[Task requirements]:
Please repeat the lines of the material below exactly, starting with the one that contains "369C185 390 182" and ending with the last.

[Dataset content]:
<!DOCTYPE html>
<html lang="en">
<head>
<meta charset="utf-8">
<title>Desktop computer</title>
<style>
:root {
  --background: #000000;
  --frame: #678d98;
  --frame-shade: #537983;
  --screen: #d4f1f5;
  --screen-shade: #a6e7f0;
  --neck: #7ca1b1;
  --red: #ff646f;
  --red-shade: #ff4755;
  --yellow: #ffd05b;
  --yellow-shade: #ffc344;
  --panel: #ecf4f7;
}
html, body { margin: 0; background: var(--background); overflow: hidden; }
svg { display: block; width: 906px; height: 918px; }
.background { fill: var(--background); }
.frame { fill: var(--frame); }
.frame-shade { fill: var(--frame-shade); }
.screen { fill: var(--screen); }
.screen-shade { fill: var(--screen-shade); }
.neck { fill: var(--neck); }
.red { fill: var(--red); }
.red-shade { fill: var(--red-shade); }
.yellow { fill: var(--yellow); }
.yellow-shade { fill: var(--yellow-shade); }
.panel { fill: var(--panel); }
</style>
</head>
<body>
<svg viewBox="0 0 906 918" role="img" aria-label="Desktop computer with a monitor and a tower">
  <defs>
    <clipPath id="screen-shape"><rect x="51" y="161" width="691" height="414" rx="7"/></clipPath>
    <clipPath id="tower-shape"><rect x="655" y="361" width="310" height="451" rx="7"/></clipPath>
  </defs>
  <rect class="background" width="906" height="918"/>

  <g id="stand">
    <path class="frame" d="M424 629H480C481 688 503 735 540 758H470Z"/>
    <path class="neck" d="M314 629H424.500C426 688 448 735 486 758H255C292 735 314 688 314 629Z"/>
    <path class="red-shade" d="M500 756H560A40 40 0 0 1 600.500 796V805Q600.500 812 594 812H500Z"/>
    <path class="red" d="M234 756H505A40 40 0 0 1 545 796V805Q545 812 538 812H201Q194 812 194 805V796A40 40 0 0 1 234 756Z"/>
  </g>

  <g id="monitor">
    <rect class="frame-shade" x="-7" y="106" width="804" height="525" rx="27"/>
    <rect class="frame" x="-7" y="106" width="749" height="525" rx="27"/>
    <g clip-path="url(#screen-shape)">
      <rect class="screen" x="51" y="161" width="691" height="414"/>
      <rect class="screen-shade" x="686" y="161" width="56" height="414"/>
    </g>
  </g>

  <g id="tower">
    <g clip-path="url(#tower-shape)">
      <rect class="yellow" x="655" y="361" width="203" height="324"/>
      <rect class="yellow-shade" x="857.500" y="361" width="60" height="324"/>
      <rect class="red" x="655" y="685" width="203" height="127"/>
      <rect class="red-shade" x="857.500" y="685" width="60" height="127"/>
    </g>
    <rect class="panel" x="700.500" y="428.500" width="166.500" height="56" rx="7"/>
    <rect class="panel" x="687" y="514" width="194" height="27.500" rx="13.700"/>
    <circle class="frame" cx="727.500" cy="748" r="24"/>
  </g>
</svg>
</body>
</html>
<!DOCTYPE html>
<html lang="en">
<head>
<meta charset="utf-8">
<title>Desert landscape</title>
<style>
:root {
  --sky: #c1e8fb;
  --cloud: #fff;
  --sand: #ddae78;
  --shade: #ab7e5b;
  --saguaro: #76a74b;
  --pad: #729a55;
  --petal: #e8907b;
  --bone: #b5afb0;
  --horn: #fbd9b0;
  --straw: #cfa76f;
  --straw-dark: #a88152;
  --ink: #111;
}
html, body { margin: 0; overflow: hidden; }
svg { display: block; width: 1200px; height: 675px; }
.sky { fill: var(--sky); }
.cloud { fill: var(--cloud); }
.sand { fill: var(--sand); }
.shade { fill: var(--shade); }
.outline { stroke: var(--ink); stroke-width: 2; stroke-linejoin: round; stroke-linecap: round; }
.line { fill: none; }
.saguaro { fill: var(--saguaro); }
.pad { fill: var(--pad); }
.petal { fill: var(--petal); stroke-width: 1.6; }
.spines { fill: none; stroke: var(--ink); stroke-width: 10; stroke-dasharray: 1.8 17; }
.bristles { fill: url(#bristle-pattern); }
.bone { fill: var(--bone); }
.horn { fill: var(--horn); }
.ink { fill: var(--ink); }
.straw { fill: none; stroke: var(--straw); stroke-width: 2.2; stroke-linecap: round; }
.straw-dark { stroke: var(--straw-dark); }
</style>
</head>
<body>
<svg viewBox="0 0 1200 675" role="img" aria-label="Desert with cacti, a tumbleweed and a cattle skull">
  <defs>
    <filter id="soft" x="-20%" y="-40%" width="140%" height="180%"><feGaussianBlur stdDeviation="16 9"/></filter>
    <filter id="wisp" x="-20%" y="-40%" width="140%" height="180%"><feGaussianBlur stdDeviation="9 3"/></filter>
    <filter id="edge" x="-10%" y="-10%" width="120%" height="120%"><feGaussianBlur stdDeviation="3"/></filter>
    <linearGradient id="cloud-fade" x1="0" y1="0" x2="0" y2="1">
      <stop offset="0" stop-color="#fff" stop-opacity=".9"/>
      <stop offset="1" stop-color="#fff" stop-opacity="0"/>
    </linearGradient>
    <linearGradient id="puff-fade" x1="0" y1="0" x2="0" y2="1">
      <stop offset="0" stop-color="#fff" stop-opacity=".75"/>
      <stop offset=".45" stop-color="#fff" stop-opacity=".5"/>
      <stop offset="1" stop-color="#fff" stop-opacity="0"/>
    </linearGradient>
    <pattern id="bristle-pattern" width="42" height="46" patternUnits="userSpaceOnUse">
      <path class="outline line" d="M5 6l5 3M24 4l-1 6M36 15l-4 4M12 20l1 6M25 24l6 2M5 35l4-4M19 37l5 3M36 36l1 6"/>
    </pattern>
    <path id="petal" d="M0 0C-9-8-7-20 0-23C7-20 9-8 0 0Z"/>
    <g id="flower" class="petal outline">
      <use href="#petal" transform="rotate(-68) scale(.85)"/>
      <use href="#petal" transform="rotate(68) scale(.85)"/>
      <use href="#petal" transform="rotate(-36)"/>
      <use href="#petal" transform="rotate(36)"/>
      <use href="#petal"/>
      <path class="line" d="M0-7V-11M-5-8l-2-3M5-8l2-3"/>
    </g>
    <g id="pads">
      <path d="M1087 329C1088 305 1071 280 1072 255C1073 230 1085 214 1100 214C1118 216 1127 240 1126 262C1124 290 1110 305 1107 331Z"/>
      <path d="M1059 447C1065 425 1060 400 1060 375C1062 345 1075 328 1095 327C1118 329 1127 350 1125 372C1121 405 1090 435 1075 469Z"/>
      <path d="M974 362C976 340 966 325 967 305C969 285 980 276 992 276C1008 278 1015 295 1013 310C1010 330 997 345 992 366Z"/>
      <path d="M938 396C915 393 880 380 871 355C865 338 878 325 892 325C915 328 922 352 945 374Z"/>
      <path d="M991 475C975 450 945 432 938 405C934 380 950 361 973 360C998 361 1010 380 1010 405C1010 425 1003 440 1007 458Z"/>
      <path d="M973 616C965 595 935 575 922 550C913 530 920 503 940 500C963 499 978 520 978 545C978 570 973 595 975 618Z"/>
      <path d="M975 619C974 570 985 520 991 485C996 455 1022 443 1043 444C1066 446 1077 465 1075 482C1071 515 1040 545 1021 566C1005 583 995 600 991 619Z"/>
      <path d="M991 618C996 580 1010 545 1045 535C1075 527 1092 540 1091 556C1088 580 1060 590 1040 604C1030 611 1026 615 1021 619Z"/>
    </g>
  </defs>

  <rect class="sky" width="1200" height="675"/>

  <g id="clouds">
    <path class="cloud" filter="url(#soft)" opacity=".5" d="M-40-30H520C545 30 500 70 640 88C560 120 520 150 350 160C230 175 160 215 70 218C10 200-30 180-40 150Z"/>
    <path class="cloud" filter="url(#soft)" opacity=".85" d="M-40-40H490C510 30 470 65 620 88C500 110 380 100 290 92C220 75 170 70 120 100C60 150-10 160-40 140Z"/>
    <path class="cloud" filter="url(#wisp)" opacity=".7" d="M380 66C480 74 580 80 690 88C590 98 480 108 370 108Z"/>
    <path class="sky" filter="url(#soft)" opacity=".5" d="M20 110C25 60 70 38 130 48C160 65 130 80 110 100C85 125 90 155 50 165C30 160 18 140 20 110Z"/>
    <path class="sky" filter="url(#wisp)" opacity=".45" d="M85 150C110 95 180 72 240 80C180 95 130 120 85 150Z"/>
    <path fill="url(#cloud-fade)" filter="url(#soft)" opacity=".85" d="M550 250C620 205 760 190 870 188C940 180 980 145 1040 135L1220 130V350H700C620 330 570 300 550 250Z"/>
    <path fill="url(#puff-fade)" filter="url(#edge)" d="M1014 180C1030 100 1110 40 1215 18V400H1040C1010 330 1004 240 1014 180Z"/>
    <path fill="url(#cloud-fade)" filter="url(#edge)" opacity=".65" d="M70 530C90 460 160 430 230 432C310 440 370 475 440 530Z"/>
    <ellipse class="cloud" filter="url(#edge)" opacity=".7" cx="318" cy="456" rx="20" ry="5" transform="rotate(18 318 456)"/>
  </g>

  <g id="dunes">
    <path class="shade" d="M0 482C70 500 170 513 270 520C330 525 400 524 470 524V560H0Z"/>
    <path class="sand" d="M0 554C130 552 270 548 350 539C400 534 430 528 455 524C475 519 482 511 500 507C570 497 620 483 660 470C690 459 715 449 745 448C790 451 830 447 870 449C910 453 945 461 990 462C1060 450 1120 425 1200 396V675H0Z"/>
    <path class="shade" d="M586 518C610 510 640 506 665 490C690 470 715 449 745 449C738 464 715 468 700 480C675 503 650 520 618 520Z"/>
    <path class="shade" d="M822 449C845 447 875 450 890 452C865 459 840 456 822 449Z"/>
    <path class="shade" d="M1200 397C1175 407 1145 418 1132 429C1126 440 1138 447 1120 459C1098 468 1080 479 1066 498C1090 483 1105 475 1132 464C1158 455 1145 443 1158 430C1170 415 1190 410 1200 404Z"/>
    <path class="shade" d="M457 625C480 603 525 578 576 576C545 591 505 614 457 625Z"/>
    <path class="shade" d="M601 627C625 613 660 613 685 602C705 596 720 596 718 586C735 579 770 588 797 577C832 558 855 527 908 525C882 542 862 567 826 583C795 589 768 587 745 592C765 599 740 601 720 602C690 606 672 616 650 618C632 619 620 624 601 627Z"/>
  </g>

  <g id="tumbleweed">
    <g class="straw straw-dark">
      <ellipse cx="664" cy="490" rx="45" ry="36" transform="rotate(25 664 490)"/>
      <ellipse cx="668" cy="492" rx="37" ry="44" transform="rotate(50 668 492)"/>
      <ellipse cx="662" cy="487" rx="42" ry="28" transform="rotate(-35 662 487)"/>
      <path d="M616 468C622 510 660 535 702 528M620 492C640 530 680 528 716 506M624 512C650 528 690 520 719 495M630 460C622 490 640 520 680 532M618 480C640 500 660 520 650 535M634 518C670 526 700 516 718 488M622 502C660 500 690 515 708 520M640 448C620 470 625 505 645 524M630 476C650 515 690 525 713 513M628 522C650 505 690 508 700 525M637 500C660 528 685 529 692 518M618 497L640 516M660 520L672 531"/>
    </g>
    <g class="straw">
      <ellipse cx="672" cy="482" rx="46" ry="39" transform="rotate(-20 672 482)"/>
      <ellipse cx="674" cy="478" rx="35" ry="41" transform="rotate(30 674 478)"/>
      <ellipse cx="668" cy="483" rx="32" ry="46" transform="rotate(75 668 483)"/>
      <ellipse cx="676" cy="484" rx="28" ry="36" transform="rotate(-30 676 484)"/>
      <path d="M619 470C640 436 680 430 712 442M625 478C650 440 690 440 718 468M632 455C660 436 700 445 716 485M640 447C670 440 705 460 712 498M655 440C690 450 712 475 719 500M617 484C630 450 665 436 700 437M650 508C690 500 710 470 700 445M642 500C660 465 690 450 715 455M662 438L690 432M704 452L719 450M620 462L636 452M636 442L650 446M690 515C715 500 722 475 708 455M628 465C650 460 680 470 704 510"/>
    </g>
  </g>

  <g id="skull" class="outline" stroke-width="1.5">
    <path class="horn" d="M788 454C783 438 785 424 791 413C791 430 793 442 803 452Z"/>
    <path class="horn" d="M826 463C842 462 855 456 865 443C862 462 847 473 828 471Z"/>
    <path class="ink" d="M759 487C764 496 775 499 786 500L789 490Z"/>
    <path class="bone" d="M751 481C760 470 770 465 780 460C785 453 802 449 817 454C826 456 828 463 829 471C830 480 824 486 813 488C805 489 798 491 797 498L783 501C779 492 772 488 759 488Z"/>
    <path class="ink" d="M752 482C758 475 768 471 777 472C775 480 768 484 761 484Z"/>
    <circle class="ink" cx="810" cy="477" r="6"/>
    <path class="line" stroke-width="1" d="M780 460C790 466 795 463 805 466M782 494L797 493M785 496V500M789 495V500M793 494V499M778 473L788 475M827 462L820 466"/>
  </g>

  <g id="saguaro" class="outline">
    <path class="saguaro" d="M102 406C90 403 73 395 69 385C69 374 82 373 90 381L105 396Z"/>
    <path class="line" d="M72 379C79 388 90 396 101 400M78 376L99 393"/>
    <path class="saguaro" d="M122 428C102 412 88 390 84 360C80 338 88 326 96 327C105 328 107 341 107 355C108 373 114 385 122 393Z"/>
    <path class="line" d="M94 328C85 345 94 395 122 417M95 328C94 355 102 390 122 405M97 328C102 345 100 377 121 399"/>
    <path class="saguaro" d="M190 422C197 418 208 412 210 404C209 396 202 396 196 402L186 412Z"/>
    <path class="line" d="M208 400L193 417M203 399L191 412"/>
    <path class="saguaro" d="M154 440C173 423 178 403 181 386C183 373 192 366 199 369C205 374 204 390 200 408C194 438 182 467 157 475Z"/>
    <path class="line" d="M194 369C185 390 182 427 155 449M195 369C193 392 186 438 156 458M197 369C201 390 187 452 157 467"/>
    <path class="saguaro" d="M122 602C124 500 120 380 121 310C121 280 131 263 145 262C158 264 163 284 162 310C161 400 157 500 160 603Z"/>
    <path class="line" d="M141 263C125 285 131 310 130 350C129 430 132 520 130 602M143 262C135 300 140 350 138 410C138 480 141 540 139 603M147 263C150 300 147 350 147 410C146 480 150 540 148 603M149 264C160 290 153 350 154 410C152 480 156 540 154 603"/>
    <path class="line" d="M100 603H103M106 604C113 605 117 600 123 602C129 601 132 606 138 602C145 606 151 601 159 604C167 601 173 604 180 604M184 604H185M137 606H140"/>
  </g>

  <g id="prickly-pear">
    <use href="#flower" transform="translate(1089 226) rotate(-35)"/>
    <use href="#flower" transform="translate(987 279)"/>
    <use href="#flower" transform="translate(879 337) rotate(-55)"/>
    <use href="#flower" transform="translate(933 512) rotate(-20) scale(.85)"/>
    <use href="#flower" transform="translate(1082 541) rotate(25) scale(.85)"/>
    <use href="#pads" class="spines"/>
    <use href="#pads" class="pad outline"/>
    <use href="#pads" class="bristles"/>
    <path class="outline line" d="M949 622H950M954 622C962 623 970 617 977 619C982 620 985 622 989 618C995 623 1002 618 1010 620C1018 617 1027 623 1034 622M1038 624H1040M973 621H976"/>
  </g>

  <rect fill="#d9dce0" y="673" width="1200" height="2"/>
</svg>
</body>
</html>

[Reply]:
    <path class="line" d="M194 369C185 390 182 427 155 449M195 369C193 392 186 438 156 458M197 369C201 390 187 452 157 467"/>
    <path class="saguaro" d="M122 602C124 500 120 380 121 310C121 280 131 263 145 262C158 264 163 284 162 310C161 400 157 500 160 603Z"/>
    <path class="line" d="M141 263C125 285 131 310 130 350C129 430 132 520 130 602M143 262C135 300 140 350 138 410C138 480 141 540 139 603M147 263C150 300 147 350 147 410C146 480 150 540 148 603M149 264C160 290 153 350 154 410C152 480 156 540 154 603"/>
    <path class="line" d="M100 603H103M106 604C113 605 117 600 123 602C129 601 132 606 138 602C145 606 151 601 159 604C167 601 173 604 180 604M184 604H185M137 606H140"/>
  </g>

  <g id="prickly-pear">
    <use href="#flower" transform="translate(1089 226) rotate(-35)"/>
    <use href="#flower" transform="translate(987 279)"/>
    <use href="#flower" transform="translate(879 337) rotate(-55)"/>
    <use href="#flower" transform="translate(933 512) rotate(-20) scale(.85)"/>
    <use href="#flower" transform="translate(1082 541) rotate(25) scale(.85)"/>
    <use href="#pads" class="spines"/>
    <use href="#pads" class="pad outline"/>
    <use href="#pads" class="bristles"/>
    <path class="outline line" d="M949 622H950M954 622C962 623 970 617 977 619C982 620 985 622 989 618C995 623 1002 618 1010 620C1018 617 1027 623 1034 622M1038 624H1040M973 621H976"/>
  </g>

  <rect fill="#d9dce0" y="673" width="1200" height="2"/>
</svg>
</body>
</html>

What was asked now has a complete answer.